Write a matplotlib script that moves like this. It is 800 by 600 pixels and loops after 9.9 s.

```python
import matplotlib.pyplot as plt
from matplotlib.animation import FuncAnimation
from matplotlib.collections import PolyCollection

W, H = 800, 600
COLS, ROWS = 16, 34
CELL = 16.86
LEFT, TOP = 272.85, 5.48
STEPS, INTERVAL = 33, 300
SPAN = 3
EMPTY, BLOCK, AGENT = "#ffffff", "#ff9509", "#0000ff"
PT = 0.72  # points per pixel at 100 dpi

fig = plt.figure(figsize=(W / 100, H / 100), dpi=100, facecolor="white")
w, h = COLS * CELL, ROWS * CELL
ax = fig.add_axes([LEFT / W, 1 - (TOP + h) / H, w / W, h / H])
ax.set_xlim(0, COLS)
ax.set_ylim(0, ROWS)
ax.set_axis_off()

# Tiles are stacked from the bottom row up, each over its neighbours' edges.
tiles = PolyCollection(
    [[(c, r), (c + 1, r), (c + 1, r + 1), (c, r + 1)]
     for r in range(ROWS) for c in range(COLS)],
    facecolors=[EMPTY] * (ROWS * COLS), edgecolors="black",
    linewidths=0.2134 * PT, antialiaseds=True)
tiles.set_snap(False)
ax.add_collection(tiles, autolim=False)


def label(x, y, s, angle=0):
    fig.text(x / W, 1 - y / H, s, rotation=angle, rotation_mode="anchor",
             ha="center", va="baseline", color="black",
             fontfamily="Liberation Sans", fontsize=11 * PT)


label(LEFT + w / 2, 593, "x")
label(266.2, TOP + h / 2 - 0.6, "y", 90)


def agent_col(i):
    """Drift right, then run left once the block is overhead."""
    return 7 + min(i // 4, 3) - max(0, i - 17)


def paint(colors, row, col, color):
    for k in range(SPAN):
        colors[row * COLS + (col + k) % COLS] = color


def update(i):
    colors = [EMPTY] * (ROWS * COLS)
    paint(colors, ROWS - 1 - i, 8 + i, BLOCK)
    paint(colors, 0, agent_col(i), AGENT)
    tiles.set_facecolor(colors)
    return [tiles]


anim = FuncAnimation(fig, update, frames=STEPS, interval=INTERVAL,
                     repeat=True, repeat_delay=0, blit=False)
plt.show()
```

---

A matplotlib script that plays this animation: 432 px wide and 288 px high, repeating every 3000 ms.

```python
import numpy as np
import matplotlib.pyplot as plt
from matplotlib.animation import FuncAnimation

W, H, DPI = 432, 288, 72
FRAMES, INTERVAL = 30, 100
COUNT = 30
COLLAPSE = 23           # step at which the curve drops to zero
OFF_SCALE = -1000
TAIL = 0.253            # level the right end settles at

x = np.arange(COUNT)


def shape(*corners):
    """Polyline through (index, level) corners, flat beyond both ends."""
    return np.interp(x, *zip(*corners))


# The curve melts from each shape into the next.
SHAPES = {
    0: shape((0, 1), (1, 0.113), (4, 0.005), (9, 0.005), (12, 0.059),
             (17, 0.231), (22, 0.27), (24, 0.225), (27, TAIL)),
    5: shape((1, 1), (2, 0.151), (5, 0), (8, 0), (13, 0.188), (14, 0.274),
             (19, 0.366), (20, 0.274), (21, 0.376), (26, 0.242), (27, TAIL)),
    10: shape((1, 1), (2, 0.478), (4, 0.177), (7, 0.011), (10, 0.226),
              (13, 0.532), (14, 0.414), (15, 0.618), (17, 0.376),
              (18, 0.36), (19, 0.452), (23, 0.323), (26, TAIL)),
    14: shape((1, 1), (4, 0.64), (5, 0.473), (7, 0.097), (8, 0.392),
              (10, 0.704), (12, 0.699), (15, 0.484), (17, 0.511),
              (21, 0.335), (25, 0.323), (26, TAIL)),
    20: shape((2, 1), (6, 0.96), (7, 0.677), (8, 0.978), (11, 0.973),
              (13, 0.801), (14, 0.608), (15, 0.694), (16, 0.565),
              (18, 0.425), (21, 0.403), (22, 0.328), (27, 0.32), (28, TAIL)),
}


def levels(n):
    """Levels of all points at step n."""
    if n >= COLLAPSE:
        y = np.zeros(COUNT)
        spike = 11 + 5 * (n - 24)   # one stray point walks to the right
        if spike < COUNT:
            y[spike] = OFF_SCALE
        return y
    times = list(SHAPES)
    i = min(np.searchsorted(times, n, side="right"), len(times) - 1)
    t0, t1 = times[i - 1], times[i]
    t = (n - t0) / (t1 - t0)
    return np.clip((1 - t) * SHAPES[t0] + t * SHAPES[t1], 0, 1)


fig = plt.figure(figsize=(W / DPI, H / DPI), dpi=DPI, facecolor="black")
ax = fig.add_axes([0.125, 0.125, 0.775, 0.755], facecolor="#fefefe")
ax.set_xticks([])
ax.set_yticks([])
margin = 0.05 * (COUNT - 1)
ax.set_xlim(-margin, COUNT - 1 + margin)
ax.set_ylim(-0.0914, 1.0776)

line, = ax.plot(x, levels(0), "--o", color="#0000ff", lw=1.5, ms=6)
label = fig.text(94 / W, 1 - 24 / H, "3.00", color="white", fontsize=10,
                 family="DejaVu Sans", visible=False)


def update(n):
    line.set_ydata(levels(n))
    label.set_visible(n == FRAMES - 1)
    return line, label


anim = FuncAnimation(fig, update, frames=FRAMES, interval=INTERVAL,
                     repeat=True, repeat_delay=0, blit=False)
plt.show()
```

==

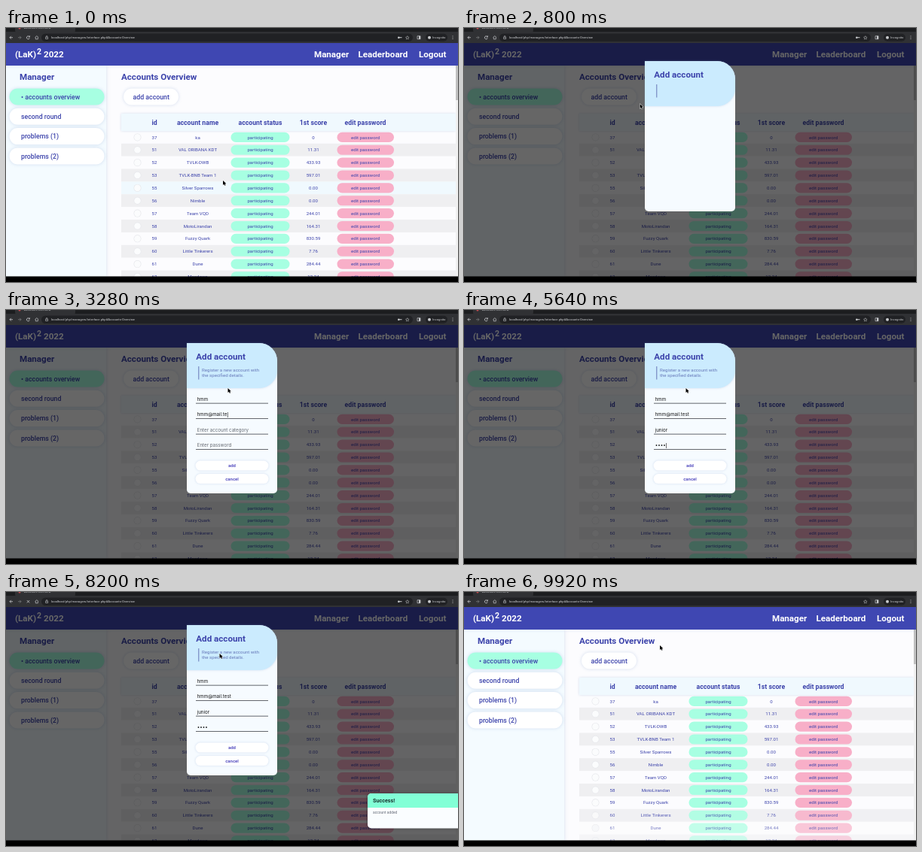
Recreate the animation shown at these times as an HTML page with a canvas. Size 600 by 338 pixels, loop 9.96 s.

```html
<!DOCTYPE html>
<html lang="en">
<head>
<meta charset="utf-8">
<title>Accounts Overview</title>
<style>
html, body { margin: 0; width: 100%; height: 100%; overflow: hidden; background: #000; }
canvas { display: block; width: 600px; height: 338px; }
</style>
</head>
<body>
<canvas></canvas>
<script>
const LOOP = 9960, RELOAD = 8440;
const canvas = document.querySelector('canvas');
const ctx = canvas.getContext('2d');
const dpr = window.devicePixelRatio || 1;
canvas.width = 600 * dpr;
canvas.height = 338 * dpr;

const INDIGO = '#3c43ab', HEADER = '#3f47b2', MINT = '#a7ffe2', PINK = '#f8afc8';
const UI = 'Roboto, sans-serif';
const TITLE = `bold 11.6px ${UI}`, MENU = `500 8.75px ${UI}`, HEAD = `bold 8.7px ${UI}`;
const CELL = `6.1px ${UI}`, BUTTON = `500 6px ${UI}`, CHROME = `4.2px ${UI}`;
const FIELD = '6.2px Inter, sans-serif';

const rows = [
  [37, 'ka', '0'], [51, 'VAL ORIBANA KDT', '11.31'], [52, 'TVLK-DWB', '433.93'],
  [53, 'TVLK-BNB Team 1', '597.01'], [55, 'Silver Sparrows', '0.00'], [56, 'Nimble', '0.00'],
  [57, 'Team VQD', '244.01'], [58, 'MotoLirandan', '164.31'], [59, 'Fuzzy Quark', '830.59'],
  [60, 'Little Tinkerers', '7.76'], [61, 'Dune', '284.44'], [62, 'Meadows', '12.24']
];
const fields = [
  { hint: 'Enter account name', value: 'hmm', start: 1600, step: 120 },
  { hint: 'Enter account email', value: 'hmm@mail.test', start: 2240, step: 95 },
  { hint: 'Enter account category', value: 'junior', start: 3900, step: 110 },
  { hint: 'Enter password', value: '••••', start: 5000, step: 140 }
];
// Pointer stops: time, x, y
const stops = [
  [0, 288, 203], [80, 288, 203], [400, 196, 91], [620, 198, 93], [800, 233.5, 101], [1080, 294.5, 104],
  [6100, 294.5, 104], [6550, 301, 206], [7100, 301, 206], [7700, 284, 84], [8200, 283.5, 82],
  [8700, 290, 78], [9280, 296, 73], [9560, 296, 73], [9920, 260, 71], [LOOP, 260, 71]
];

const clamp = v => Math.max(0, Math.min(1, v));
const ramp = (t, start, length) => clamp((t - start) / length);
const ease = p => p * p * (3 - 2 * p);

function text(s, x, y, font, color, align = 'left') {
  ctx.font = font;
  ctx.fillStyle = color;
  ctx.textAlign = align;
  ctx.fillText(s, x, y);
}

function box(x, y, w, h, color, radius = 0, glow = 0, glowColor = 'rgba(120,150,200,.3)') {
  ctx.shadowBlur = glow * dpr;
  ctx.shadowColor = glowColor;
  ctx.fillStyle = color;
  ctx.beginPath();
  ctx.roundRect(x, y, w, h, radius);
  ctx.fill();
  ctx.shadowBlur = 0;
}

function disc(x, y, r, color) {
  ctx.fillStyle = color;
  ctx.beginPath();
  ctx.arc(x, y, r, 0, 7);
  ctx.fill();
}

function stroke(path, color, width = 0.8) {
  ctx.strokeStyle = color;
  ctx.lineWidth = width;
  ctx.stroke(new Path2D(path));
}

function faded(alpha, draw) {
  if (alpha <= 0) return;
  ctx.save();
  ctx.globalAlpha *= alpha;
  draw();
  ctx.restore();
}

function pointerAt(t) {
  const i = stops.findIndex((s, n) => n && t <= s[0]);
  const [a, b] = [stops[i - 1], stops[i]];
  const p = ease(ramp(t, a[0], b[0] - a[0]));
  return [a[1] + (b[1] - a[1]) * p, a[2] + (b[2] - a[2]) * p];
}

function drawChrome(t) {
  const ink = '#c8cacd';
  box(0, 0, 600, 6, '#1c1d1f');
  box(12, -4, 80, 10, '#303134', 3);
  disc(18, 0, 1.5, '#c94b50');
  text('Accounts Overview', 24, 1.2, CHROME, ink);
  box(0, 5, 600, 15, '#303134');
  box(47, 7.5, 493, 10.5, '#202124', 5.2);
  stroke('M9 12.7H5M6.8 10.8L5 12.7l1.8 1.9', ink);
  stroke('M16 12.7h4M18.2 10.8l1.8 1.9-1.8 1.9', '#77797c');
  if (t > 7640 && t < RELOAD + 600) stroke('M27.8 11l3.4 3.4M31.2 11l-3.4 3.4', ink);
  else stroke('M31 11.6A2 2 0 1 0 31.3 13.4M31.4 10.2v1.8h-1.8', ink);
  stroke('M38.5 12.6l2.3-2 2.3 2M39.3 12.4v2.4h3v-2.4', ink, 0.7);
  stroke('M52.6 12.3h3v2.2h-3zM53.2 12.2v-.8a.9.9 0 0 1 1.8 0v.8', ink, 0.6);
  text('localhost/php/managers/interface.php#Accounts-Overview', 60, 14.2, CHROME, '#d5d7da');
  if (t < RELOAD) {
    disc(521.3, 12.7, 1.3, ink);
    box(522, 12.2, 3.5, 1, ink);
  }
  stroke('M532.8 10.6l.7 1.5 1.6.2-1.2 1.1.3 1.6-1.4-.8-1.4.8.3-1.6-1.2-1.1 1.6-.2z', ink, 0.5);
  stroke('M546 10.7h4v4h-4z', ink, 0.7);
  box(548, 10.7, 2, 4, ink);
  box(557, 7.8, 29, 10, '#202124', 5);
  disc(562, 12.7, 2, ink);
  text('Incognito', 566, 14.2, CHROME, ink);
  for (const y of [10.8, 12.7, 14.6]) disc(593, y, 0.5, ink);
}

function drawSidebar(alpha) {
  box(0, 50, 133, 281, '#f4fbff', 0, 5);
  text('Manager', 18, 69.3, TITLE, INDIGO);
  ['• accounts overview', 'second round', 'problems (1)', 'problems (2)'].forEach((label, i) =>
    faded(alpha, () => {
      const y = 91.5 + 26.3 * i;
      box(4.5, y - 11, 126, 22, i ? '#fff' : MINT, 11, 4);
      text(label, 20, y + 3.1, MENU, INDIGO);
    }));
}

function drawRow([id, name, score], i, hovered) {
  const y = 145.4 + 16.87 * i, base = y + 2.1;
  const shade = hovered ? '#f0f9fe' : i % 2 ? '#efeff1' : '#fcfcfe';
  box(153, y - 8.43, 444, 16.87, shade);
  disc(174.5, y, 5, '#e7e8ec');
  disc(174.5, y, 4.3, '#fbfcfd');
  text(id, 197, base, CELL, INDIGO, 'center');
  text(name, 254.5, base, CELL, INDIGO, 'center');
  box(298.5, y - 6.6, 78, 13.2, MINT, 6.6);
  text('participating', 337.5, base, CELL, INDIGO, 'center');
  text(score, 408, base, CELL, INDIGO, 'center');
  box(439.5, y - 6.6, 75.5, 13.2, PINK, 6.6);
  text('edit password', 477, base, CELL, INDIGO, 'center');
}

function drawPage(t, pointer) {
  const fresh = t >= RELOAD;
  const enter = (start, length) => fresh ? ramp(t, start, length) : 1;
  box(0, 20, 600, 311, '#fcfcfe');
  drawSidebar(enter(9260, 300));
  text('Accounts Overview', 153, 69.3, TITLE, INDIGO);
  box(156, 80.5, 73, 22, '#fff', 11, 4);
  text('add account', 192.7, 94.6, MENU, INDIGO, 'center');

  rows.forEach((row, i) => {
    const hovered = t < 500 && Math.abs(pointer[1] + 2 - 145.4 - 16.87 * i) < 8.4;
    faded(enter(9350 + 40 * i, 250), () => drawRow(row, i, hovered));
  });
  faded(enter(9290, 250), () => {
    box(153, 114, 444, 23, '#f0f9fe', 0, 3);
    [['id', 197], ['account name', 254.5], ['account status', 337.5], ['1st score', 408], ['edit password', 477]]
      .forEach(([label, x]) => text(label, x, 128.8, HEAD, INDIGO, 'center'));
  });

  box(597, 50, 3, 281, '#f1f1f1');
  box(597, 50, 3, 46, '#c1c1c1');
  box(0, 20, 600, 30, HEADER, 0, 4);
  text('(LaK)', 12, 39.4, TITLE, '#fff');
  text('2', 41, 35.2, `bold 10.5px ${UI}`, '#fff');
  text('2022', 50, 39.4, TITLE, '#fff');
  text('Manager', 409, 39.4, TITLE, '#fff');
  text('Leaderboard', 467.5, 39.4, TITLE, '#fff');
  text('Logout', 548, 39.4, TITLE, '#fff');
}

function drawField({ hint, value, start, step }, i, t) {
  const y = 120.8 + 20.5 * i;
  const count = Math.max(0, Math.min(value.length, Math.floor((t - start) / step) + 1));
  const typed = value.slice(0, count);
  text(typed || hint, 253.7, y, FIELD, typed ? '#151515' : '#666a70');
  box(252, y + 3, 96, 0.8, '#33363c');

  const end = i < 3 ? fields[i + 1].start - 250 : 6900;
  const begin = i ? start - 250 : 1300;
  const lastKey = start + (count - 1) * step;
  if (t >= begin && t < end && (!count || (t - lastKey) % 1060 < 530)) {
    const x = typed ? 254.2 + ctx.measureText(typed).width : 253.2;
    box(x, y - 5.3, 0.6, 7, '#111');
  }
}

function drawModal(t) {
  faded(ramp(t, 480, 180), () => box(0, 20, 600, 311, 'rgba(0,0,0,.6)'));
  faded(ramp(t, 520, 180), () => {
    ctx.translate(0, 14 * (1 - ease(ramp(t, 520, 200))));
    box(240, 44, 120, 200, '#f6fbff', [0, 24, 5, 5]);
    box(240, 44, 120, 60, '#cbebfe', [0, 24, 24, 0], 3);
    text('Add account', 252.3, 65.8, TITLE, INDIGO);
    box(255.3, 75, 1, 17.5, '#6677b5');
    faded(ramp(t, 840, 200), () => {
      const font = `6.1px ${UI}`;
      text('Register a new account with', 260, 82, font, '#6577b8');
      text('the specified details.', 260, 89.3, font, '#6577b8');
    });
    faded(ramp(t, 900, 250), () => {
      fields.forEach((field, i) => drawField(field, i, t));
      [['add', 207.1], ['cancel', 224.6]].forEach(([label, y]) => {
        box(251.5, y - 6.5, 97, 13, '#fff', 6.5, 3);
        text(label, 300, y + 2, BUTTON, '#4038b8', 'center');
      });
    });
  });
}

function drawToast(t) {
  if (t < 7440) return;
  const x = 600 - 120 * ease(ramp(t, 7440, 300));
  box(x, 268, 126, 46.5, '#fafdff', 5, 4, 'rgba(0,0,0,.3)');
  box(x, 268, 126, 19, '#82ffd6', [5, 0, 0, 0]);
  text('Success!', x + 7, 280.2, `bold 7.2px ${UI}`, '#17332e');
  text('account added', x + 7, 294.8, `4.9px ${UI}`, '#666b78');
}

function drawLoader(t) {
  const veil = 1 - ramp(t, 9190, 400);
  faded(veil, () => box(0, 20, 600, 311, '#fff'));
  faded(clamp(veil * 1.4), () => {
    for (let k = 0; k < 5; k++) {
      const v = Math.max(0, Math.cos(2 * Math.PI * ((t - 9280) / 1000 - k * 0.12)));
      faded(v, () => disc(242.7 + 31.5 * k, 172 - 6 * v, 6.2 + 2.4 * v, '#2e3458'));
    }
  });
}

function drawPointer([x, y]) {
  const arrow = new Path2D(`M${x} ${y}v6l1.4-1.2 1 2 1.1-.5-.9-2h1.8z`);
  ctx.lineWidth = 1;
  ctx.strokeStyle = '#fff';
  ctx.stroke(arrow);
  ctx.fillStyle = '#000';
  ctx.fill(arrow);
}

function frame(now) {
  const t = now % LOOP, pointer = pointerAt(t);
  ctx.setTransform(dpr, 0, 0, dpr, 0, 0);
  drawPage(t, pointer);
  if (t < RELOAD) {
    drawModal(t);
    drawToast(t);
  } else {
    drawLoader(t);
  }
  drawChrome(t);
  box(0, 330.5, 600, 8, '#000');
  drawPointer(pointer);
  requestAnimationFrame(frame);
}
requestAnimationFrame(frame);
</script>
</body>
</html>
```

▶ What is needed
Scan the material above for the string "INTERVAL", and copy every line where it is found.

▶ Output below
STEPS, INTERVAL = 33, 300
anim = FuncAnimation(fig, update, frames=STEPS, interval=INTERVAL,
FRAMES, INTERVAL = 30, 100
anim = FuncAnimation(fig, update, frames=FRAMES, interval=INTERVAL,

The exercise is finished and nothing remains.